June 1, 2020
The Strategic Petroleum Reserve’s Modernization Program
Since 1975, it has been the policy of the United States to maintain a strategic supply of federally owned petroleum products. Under the authority of the Secretary of Energy, the Strategic Petroleum Reserve (SPR) is intended to reduce the impact of petroleum supply disruptions, as well as fulfill the International Energy Program obligations of the United States. The Department of Energy’s Office of Petroleum Reserves is responsible for the executive oversight of all aspects of the SPR program, and the SPR Project Management Office in New Orleans, Louisiana oversees the day-to-day operations of the storage sites. In the Bipartisan Budget Act of 2015, Congress found that the age and condition of SPR had diminished its value as a Federal energy security asset. Meanwhile, global oil markets, as well as the location and amount of United States oil production, had dramatically changed in the 40 years since SPR was established. According to Congress, maximizing the energy security value of SPR requires a modernized infrastructure that meets the drawdown and distribution needs of these changed oil markets. To that end, Congress directed the Secretary of Energy to establish an SPR modernization program and authorized the Secretary to sell up to $2 billion worth of SPR oil to carry it out. Congress specified that the modernization program could include operational improvements to extend the useful life of SPR’s infrastructure, but also new infrastructure and facilities to optimize SPR’s drawdown and distribution capabilities. We initiated this audit to determine whether the Department’s SPR modernization program was addressing the congressional findings in the Bipartisan Budget Act of 2015.

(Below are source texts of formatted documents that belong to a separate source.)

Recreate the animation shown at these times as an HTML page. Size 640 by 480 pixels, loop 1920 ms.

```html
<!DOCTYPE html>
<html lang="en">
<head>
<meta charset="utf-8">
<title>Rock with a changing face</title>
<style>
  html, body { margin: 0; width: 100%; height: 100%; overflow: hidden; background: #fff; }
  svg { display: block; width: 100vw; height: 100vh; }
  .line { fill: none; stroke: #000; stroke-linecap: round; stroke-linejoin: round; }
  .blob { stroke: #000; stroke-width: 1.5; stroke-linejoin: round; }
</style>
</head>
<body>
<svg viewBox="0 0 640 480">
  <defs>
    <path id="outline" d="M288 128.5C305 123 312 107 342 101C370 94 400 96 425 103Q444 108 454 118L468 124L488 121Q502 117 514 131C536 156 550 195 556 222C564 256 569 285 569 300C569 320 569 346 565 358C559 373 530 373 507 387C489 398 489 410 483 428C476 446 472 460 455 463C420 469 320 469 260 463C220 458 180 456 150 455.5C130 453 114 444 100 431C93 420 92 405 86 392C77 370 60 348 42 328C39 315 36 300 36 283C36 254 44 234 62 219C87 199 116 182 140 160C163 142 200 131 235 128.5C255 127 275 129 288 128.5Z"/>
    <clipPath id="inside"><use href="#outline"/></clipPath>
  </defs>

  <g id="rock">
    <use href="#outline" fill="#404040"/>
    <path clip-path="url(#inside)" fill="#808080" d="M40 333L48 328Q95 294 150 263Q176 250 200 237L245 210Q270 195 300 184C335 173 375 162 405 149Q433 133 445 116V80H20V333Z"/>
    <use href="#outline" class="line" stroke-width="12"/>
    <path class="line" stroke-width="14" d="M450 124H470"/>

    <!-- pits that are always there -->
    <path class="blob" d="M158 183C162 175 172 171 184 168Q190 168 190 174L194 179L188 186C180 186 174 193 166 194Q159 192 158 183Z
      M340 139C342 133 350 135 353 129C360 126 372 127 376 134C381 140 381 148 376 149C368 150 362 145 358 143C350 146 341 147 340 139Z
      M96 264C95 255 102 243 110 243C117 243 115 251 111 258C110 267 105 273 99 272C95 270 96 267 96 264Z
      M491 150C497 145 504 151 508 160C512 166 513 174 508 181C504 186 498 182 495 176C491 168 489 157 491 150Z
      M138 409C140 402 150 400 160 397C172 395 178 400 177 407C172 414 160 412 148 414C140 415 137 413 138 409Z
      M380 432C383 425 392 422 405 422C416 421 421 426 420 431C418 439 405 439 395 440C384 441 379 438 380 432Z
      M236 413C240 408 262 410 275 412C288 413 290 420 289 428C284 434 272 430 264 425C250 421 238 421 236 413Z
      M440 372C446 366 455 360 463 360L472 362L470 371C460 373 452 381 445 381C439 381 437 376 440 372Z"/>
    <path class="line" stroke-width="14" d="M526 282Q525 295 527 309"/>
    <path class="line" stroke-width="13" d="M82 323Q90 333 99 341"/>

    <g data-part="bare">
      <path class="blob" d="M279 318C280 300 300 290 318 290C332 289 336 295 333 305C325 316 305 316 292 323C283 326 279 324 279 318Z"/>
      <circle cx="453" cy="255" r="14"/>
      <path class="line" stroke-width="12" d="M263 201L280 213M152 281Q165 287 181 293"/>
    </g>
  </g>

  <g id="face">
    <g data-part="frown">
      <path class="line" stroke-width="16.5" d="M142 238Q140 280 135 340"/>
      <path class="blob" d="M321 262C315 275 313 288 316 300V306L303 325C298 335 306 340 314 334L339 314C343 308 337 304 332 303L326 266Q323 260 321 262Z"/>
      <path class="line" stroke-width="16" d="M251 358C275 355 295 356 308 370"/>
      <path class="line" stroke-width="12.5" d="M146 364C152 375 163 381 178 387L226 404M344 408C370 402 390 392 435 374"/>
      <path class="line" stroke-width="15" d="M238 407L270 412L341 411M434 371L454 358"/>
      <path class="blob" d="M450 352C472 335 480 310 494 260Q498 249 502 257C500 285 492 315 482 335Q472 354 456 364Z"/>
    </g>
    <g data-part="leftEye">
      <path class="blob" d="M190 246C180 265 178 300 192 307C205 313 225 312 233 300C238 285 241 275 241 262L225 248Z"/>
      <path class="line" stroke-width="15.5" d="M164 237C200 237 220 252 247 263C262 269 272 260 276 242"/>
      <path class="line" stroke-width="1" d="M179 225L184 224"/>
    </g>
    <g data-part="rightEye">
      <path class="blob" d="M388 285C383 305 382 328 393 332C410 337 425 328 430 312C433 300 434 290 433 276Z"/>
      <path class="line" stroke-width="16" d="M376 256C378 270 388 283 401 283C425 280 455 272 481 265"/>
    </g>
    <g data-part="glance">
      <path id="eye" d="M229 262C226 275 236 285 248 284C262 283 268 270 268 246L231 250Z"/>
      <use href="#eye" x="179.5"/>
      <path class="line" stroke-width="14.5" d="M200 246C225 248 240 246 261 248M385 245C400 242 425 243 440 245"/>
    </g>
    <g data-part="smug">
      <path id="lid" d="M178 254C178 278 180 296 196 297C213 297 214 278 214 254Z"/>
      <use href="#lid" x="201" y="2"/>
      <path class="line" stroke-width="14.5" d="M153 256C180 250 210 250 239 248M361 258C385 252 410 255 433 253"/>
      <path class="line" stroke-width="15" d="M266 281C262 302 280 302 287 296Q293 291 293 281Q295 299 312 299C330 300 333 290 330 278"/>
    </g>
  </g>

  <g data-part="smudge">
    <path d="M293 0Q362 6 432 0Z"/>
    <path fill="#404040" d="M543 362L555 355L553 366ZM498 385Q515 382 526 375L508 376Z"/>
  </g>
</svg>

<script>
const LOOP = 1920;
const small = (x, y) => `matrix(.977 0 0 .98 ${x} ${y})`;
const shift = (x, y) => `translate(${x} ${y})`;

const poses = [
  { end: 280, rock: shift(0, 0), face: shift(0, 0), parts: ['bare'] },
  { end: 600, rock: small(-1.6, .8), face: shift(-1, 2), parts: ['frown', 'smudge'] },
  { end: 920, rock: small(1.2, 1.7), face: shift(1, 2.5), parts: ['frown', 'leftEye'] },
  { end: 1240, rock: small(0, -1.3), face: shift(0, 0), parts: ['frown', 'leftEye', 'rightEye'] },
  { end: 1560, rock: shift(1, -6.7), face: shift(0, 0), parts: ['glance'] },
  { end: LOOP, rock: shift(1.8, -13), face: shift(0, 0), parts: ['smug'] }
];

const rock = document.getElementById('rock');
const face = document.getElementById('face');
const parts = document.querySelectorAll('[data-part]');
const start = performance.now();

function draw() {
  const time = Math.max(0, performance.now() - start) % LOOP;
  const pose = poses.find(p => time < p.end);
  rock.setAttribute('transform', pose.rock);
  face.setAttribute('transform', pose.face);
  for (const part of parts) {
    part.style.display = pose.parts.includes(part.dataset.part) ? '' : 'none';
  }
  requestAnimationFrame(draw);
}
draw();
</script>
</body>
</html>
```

We determined that the Department’s SPR modernization program may not fully address the congressional findings in the Bipartisan Budget Act of 2015. In particular, while the Department’s modernization plans address congressional concerns regarding the age and condition of SPR, the current plans may not ensure that the modernized SPR infrastructure would meet the drawdown and distribution needs of changed domestic and international oil markets. The Department originally scoped the modernization program to include two distinct projects, a life extension project to address SPR’s aging infrastructure, and a distribution enhancements project to increase SPR’s distribution capabilities. However, due to a lack of specific congressional funding authority, the Department decided to cancel the distribution enhancements project, leaving life extension as the only project in the SPR modernization program.
Without a complete examination of the role and mission of SPR, the Department is at risk of not allocating its limited modernization resources toward those activities most critical to the future of SPR. We made two recommendations to ensure that the SPR is optimized for the energy security challenges of the 21st century. Management concurred with the report’s recommendations and stated that corrective actions have been initiated to address the issues identified in the report. As a result of world events leading to simultaneous global oil demand reduction and over production, the Department’s leadership has begun policy discussions on the need for SPR capacity in response to oversupply conditions. Thus, the Office of Petroleum Reserves stated that it will complete an SPR Post-Sale Configuration Study to include an evaluation of responses to this new market reality. According to management, the revised study will inform deliberations within the Administration and in Congress toward decisions on the SPR’s future size and configuration. Additionally, management stated that it has organized the Life Extension – Phase II sub-projects into categories that provide agility in adjusting the project’s scope and completion criteria to correspond with changes, if any, to the SPR’s configuration.
Topic: Management and Administration